▶ _RECORDS SHOWN_:

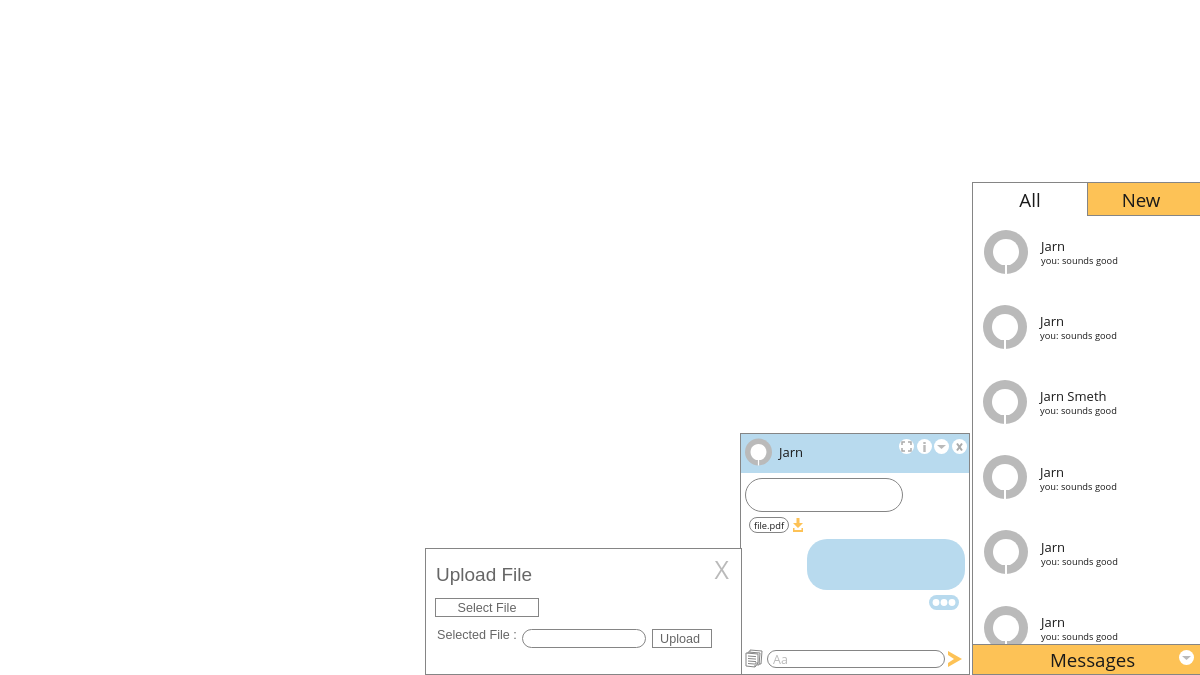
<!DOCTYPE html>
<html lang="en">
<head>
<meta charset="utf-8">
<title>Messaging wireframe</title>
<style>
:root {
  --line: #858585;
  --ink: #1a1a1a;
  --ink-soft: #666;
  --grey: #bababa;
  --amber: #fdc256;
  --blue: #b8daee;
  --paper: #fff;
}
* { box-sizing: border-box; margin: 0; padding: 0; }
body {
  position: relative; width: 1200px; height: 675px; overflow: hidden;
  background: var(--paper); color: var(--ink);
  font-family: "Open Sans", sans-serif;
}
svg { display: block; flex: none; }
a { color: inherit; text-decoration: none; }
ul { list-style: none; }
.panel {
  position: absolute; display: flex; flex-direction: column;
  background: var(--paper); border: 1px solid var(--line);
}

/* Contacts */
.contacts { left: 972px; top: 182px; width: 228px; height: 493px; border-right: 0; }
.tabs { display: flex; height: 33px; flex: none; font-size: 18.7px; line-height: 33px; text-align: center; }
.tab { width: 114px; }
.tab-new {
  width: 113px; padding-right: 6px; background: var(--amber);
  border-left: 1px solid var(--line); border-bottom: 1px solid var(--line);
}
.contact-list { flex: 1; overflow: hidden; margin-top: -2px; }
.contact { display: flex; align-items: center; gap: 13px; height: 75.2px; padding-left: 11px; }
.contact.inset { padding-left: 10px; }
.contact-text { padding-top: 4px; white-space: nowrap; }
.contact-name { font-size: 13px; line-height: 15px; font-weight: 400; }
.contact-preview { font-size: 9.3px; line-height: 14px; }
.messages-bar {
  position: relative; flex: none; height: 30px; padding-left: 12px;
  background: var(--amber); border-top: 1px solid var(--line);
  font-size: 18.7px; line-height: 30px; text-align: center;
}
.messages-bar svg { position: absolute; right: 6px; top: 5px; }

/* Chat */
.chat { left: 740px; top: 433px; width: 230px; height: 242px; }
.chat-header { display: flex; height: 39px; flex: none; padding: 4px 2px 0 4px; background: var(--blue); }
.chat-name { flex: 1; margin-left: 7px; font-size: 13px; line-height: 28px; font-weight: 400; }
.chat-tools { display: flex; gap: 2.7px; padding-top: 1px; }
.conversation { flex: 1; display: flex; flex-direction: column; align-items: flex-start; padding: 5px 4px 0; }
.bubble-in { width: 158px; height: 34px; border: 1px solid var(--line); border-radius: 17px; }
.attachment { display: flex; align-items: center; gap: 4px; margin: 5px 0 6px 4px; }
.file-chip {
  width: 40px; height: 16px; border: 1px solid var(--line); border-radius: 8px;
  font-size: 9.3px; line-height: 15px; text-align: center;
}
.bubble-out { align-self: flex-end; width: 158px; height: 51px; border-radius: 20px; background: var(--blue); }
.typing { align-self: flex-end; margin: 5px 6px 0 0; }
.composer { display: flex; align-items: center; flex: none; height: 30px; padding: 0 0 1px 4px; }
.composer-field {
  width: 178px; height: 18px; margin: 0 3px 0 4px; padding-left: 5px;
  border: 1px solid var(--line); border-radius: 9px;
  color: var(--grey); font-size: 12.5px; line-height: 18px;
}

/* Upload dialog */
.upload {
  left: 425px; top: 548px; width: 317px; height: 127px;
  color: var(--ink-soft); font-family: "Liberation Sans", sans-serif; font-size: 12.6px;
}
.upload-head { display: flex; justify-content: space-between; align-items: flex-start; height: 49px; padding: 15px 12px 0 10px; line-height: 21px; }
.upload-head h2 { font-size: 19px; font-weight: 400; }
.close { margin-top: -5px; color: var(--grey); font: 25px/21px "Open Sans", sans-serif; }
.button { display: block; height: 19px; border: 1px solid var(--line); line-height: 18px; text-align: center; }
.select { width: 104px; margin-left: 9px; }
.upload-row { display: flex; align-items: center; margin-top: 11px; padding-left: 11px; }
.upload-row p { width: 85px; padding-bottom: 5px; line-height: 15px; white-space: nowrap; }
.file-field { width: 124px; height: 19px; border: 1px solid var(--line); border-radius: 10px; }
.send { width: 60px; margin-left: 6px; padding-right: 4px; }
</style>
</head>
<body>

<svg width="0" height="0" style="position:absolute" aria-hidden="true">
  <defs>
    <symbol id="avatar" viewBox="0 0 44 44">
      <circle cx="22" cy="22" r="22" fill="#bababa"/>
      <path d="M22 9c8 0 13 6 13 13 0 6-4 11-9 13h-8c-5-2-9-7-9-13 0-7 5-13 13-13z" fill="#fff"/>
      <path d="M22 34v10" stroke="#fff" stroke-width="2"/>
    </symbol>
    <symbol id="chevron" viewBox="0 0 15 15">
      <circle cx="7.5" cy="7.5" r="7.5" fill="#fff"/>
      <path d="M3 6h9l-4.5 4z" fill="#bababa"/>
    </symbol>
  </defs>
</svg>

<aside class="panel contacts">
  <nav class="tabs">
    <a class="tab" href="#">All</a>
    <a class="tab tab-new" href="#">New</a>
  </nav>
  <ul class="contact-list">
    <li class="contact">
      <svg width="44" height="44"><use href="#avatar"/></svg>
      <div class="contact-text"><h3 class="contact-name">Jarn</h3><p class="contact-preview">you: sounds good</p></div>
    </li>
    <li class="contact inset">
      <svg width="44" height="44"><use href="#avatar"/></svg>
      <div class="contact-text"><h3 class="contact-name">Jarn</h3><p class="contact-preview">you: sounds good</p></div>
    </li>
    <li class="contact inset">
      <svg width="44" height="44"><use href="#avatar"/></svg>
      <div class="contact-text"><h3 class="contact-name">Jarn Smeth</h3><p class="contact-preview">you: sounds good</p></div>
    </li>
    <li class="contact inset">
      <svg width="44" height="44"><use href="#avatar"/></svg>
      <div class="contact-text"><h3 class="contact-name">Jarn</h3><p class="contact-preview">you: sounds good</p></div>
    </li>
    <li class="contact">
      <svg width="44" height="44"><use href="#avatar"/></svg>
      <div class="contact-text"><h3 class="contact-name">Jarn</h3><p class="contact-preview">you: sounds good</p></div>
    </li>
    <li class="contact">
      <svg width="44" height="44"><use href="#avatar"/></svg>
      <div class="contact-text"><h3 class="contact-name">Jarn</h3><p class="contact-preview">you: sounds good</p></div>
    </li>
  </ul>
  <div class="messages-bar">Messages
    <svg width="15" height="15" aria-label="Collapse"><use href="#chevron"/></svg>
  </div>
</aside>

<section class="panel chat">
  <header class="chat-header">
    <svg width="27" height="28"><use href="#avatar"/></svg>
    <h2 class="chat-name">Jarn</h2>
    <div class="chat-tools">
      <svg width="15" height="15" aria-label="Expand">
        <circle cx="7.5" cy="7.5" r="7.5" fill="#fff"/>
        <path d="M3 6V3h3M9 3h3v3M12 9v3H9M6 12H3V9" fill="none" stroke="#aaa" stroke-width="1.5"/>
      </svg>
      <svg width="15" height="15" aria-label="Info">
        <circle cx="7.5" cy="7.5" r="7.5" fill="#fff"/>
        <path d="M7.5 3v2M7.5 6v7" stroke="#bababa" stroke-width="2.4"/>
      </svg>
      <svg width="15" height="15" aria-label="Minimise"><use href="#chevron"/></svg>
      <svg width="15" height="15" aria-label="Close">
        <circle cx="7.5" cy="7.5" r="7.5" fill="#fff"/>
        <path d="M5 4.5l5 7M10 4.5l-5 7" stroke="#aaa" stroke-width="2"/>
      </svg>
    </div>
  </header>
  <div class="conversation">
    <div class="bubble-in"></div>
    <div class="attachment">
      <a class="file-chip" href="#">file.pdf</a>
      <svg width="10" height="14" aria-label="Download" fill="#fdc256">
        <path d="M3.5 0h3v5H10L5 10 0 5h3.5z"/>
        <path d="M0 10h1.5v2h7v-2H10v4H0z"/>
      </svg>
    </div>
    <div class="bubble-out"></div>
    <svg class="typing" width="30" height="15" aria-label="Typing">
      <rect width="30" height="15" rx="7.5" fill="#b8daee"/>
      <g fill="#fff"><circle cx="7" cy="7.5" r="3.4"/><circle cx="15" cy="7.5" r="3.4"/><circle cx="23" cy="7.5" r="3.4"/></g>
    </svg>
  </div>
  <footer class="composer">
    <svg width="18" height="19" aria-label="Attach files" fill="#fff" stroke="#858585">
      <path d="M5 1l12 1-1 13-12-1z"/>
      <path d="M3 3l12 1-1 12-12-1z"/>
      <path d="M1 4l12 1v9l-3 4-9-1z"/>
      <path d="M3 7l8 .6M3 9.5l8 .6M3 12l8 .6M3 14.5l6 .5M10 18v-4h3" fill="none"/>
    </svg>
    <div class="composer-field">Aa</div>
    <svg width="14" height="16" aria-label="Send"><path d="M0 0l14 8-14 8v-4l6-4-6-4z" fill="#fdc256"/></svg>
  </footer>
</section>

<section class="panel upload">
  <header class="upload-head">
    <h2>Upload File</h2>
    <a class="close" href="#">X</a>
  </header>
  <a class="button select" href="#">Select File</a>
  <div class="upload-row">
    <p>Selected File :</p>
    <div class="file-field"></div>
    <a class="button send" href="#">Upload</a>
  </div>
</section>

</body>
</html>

▶ _HOW TO COMPLETE THIS TASK_: Reproduce every line in the records above that contains the word "left".

▶ _SOLUTION TO THE EXERCISE_:
.contacts { left: 972px; top: 182px; width: 228px; height: 493px; border-right: 0; }
  border-left: 1px solid var(--line); border-bottom: 1px solid var(--line);
.contact { display: flex; align-items: center; gap: 13px; height: 75.2px; padding-left: 11px; }
.contact.inset { padding-left: 10px; }
  position: relative; flex: none; height: 30px; padding-left: 12px;
.chat { left: 740px; top: 433px; width: 230px; height: 242px; }
.chat-name { flex: 1; margin-left: 7px; font-size: 13px; line-height: 28px; font-weight: 400; }
  width: 178px; height: 18px; margin: 0 3px 0 4px; padding-left: 5px;
  left: 425px; top: 548px; width: 317px; height: 127px;
.select { width: 104px; margin-left: 9px; }
.upload-row { display: flex; align-items: center; margin-top: 11px; padding-left: 11px; }
.send { width: 60px; margin-left: 6px; padding-right: 4px; }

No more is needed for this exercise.